The Burning of Isobel Key blurb:
When Lou travels to Scotland, she’s a mess. She’s twenty-six, unemployed, and unsure of herself. It doesn’t help that she’s traveling with Tammy, her best friend, who is everything Lou is not.
At first, the trip pushes Lou towards the brink of depression, but then she meets Brian, a handsome local tour guide. When Brian tells the tourists about the countless witches burned in Scotland, Lou starts to listen. And when she discovers information about Isobel Key, one of the victims of the seventeenth century, Lou finds renewed purpose.
She sets out to learn the truth of the condemned witch, but she isn’t prepared for the knowledge that waits for her. Lou must face her demons if she has any hope of righting the wrongs of the past.
Excerpt from The Burning of Isobel Key:
She was standing on a spot near the sea in a place that looked like St. Andrews. Lou recognized the Old Course over to her left, and realized that she was somewhere near the modern edge of the town. In her dream, however, she realized that she was somewhere much more rural: other than the Old Course and the road running alongside it, there were no man-made structures. No lights winked out at her from the darkness, and everything was shrouded in a strange mist.
Lou heard a noise coming from the direction of town. She froze, knowing that she would not be seen in a dream, yet she was unaccountably afraid of the sounds coming her way.
The sounds grew more distinct, and Lou saw the source of the noise. A mass of people was surging up the road, headed in her direction. They carried lit torches and shouted and jostled each other. Towards the center of the group, the men and women were carrying something. It wasn’t until they dropped part of their burden that Lou could make out the shape of human bones.
The bones were charred, as if they had sat for hours in the fire. She thought she knew who they belonged to, and her suspicions were confirmed when a man called out “The witch’s soul is back with her master!” His words were answered with a cheer, and Lou watched, nauseous, as some of the boys in the group each picked up a bone and began to batter each other as if they were playing with wooden swords. A dog ran by their game and scooped a bony hand into its mouth.
The skull slipped to the ground, and instead of bending to retrieve it, the woman who carried it began to kick it in front of her like a soccer ball. Lou wanted to cover her eyes, to scream, to cry at them to stop, but she was frozen in the dream, unable to look away, unable to stop listening.

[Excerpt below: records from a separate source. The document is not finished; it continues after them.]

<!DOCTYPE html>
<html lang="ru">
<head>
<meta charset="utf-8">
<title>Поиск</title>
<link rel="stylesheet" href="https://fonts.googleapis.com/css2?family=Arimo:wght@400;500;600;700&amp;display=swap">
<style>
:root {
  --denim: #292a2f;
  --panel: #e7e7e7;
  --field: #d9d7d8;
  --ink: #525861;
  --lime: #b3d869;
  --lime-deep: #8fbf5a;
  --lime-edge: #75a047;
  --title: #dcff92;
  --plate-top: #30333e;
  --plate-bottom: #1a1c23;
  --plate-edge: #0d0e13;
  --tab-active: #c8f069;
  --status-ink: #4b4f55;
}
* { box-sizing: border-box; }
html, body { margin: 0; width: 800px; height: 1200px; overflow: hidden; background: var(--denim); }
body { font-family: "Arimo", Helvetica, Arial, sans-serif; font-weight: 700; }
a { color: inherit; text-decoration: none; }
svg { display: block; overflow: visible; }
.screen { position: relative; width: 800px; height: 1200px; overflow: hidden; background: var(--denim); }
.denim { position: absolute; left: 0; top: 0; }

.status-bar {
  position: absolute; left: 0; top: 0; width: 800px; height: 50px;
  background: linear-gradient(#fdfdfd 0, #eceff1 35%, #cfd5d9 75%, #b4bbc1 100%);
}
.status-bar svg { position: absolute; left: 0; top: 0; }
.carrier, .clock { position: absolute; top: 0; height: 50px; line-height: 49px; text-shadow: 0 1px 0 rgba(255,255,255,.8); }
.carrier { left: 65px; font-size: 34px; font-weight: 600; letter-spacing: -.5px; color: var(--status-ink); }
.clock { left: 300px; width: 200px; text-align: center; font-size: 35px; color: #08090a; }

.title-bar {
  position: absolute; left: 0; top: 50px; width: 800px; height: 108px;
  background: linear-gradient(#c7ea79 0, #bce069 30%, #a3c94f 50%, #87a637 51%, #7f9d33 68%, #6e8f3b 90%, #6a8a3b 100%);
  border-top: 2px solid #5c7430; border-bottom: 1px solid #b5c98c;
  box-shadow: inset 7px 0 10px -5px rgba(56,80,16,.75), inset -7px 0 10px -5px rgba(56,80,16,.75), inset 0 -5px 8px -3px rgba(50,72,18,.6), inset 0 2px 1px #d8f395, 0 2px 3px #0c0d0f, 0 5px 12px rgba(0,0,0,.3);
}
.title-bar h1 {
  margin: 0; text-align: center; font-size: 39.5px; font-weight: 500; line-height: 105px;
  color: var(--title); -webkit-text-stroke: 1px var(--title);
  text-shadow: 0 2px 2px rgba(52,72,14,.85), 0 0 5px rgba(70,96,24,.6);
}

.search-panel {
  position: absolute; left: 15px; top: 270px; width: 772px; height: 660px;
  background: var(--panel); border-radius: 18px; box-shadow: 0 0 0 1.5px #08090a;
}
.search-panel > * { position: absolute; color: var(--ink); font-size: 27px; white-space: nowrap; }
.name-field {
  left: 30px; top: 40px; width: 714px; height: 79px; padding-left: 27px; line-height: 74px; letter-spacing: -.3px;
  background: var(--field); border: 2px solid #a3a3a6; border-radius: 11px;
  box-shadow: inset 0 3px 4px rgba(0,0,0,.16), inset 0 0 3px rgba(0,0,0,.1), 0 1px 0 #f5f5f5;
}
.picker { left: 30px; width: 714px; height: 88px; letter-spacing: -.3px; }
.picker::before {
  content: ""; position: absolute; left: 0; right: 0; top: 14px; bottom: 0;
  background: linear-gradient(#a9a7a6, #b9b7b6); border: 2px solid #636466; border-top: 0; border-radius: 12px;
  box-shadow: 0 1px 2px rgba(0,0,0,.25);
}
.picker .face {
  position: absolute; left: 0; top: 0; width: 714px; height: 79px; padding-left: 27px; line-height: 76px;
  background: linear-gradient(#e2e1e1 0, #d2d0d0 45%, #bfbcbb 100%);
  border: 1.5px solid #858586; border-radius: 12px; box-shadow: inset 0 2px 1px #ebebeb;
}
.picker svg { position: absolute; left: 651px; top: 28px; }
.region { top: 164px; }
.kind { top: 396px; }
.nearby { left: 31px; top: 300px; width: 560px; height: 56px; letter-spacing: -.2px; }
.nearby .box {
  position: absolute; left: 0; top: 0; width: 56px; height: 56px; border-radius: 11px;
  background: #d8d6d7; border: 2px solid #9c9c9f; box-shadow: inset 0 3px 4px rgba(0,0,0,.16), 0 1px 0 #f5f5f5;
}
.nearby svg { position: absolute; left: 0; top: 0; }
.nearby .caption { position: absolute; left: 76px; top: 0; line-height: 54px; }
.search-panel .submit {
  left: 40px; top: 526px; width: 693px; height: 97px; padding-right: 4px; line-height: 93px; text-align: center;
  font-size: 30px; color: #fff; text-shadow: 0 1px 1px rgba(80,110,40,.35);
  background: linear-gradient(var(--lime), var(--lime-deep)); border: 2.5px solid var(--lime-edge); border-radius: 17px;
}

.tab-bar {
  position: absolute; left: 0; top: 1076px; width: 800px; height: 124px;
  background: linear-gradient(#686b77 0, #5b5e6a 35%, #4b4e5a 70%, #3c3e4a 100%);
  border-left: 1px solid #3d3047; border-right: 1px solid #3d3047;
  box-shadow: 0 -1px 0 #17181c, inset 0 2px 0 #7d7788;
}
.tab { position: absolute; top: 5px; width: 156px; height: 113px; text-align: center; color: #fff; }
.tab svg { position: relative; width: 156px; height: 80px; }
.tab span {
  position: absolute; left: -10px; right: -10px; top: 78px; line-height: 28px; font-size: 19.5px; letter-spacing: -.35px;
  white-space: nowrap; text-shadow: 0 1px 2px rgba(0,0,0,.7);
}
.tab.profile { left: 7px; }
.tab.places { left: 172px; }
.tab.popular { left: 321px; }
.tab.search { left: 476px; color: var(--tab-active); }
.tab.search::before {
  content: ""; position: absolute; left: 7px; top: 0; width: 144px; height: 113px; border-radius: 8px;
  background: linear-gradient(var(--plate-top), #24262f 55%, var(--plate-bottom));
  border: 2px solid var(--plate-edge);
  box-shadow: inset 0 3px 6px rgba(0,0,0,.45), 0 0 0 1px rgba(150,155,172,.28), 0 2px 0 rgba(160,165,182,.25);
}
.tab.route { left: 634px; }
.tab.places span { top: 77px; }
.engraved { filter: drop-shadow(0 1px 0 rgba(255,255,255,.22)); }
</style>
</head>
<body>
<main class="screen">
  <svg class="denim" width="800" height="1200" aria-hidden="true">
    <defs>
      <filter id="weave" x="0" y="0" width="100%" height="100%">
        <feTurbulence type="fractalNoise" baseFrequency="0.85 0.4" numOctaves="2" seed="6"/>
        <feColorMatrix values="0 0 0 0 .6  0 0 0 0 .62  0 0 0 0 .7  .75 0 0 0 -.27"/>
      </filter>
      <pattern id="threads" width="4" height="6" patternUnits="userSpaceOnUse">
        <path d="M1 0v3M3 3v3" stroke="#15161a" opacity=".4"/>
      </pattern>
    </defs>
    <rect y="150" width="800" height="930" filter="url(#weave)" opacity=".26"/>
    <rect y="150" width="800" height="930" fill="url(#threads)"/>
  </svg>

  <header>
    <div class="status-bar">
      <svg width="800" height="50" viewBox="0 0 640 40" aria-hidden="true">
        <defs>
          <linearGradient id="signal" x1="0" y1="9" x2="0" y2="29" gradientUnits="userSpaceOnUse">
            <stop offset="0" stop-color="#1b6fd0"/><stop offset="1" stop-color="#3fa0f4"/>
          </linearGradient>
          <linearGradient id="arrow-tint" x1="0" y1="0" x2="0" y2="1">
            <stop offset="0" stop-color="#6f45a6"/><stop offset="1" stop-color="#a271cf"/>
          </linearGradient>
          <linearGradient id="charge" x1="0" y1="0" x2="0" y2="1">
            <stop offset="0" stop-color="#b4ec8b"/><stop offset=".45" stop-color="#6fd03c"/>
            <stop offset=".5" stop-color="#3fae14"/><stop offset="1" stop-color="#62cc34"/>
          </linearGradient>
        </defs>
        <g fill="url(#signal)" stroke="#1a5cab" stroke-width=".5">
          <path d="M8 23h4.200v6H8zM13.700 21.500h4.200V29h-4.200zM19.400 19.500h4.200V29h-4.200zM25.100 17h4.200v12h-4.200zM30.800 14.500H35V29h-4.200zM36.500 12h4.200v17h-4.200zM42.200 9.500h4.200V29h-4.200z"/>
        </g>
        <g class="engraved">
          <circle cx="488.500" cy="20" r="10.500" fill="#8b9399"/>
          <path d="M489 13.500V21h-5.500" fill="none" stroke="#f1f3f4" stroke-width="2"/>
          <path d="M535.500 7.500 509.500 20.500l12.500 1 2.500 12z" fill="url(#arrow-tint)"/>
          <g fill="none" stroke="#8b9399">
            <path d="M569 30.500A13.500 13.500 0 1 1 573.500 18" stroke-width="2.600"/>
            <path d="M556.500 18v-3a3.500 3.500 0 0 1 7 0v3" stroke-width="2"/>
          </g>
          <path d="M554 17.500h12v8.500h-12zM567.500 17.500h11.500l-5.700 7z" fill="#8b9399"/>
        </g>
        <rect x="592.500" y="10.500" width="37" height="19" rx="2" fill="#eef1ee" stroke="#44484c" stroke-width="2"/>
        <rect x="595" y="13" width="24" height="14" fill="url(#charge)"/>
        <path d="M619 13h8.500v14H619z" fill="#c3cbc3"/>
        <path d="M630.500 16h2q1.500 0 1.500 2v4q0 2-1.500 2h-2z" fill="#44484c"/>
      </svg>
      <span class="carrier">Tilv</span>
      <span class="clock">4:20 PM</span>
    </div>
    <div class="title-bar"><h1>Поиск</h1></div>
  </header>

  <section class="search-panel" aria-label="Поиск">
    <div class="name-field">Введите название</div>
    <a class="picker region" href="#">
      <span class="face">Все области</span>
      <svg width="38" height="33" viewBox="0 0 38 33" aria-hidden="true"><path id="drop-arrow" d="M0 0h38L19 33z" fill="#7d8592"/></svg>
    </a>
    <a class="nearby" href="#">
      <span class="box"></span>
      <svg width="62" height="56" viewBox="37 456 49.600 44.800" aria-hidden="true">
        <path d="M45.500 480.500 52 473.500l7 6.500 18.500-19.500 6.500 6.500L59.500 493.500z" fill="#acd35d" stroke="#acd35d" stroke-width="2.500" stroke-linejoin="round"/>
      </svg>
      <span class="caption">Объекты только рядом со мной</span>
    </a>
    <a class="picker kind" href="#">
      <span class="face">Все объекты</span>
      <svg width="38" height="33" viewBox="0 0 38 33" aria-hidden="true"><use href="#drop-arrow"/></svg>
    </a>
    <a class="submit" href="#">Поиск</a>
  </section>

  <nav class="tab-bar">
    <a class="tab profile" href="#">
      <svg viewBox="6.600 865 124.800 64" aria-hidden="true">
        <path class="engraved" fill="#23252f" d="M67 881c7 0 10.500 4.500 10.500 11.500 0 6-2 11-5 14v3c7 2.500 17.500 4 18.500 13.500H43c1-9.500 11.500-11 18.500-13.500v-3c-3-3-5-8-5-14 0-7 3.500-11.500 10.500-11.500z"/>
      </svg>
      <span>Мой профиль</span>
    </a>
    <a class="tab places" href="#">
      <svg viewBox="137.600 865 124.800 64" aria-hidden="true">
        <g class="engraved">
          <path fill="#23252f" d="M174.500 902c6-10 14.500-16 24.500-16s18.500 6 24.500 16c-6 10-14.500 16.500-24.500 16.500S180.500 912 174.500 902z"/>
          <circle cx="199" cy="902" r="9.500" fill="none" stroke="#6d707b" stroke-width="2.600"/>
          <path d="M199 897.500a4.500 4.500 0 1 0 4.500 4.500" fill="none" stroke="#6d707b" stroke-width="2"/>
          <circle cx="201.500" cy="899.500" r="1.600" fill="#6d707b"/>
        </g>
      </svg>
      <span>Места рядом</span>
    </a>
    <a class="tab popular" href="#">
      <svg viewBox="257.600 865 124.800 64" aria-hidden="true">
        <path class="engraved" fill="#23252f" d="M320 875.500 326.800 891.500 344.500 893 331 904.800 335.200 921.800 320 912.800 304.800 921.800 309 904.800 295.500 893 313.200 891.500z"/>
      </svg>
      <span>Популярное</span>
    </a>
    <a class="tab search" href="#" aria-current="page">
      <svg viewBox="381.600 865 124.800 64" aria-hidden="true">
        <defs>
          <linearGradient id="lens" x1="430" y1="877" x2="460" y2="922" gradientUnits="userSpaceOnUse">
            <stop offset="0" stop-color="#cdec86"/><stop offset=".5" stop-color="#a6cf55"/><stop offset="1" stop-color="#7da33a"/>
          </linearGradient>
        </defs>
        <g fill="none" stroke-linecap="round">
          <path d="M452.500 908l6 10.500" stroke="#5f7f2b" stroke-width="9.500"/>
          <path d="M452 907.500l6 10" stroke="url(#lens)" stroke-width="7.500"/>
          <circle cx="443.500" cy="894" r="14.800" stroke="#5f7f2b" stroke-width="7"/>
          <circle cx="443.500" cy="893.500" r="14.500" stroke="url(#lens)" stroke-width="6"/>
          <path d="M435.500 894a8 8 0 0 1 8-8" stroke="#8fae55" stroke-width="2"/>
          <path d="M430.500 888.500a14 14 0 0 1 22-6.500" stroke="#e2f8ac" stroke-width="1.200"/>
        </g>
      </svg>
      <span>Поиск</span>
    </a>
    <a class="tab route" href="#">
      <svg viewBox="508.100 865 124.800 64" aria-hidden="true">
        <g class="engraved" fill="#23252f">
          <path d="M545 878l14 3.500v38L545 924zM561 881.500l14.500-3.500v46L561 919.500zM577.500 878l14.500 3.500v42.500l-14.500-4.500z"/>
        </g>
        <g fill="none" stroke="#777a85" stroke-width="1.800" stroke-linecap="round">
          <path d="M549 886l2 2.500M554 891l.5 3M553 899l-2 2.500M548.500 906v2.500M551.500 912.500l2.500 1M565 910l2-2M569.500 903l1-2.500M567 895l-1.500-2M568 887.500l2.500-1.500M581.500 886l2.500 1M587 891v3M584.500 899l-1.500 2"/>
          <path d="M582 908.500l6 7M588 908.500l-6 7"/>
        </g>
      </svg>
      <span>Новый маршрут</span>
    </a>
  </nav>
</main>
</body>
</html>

The mob passed without noticing her, but one of the mangy dogs trotting along at the edge of the crowd stopped directly in front of her and howled once, low and menacing, before continuing along its way. Still unable to move her body, Lou watched as the crowd passed her. They stopped some hundred yards away, and Lou watched the flurry of shovels, digging into the earth. Squinting in the dark, Lou was just able to make out a thin dirt path, crossing the main road from St. Andrews, at the spot where the mob had stopped. “The crossroads!” With that frenzied thought, she was spinning out of the dream, pulled into absolute darkness.
She shot up in bed, wild eyed, and looked across the room at Tammy, also wide awake and staring.
Tammy began to stutter, her face white with terror. “I had an awful dream, Lou. Awful! There were people, and bones, so many bones, and they were treating the bones like toys! They even let the dog gnaw on a hand!” She shuddered. “It was so awful, I couldn’t stand it.”
Lou crossed the room to her best friend. “I know. I think I dreamed the same thing. Did you see where they buried the bones?"
Tammy shook her head, frantically. “No, I didn’t see them bury anything. I just saw them being awful!” Lou squeezed her shoulders, trying to reassure her.
“I saw them. I saw them too,” she murmured, soothingly. “But I saw more. I know where they buried Isobel’s bones!”
About the Author:
Jen McConnel first began writing poetry as a child. Since then, her words have appeared in a variety of magazines and journals, including Sagewoman, PanGaia, and The Storyteller (where she won the people’s choice 3rd place award for her poem, “Luna”).
She is also an active reviewer for Voices of Youth Advocates (VOYA), and proud member of SCBWI, NCWN, and SCWW.
The Burning of Isobel Key is her first novel. She also writes YA fantasy.
You can also find Jen here: